__Exercise requirements__
Copy every line in the listing that contains "shape".

__Record extracts__
▶

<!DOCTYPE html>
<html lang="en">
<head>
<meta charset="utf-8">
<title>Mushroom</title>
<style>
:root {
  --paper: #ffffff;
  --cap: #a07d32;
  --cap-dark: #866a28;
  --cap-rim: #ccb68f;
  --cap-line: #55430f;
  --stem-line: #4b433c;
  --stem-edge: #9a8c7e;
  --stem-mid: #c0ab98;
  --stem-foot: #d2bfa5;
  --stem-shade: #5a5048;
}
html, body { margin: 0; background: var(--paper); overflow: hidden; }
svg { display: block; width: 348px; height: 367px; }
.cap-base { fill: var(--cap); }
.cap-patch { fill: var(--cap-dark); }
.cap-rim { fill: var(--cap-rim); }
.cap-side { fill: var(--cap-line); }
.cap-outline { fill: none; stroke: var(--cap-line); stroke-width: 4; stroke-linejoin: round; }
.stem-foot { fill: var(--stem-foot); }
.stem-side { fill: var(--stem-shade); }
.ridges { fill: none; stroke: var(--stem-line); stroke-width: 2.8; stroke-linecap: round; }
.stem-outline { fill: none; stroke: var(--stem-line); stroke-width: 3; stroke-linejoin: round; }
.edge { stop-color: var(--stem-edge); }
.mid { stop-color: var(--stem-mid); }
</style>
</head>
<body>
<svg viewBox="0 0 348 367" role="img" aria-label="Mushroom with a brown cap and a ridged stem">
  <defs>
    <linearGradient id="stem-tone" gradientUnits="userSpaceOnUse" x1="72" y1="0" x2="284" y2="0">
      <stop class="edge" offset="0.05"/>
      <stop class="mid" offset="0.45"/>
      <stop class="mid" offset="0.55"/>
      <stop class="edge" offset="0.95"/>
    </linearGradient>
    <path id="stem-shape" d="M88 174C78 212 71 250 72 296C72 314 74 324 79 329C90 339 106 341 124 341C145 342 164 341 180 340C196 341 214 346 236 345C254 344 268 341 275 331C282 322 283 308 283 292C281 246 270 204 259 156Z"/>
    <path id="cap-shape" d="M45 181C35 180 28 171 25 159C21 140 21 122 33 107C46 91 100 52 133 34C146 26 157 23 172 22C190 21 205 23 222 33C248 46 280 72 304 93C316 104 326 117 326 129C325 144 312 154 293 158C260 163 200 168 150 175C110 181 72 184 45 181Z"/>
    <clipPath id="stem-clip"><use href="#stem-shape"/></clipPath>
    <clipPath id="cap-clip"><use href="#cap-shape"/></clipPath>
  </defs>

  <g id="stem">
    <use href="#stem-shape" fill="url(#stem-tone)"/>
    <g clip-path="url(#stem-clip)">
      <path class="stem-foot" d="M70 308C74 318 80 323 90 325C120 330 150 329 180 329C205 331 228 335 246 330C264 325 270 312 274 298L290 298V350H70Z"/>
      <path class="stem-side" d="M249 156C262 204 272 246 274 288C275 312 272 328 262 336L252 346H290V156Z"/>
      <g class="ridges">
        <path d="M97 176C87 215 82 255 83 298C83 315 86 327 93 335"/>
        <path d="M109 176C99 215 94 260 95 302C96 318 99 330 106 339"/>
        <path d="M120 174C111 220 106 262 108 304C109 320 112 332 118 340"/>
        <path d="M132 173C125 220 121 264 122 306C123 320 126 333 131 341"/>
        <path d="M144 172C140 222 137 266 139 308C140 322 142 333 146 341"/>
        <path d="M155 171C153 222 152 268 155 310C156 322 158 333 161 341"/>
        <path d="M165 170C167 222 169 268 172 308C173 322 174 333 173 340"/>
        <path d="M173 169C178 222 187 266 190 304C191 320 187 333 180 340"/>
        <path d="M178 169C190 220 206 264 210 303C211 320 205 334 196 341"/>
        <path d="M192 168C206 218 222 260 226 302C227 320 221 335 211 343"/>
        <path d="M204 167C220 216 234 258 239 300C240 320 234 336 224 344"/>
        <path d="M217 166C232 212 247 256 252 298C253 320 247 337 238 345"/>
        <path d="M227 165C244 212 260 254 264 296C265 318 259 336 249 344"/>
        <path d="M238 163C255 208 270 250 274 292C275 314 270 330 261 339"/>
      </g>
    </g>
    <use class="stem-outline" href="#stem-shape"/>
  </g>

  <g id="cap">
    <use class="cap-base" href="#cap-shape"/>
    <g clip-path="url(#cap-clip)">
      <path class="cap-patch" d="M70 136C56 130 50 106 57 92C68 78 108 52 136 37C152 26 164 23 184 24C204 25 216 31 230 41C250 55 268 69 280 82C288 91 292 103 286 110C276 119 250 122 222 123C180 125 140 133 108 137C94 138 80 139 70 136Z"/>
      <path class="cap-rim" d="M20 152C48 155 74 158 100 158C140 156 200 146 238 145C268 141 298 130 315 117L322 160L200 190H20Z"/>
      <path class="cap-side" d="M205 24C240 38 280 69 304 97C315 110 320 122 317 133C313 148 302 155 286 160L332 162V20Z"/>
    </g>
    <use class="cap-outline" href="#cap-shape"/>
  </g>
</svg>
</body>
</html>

◀

__Result of the task__
    <path id="stem-shape" d="M88 174C78 212 71 250 72 296C72 314 74 324 79 329C90 339 106 341 124 341C145 342 164 341 180 340C196 341 214 346 236 345C254 344 268 341 275 331C282 322 283 308 283 292C281 246 270 204 259 156Z"/>
    <path id="cap-shape" d="M45 181C35 180 28 171 25 159C21 140 21 122 33 107C46 91 100 52 133 34C146 26 157 23 172 22C190 21 205 23 222 33C248 46 280 72 304 93C316 104 326 117 326 129C325 144 312 154 293 158C260 163 200 168 150 175C110 181 72 184 45 181Z"/>
    <clipPath id="stem-clip"><use href="#stem-shape"/></clipPath>
    <clipPath id="cap-clip"><use href="#cap-shape"/></clipPath>
    <use href="#stem-shape" fill="url(#stem-tone)"/>
    <use class="stem-outline" href="#stem-shape"/>
    <use class="cap-base" href="#cap-shape"/>
    <use class="cap-outline" href="#cap-shape"/>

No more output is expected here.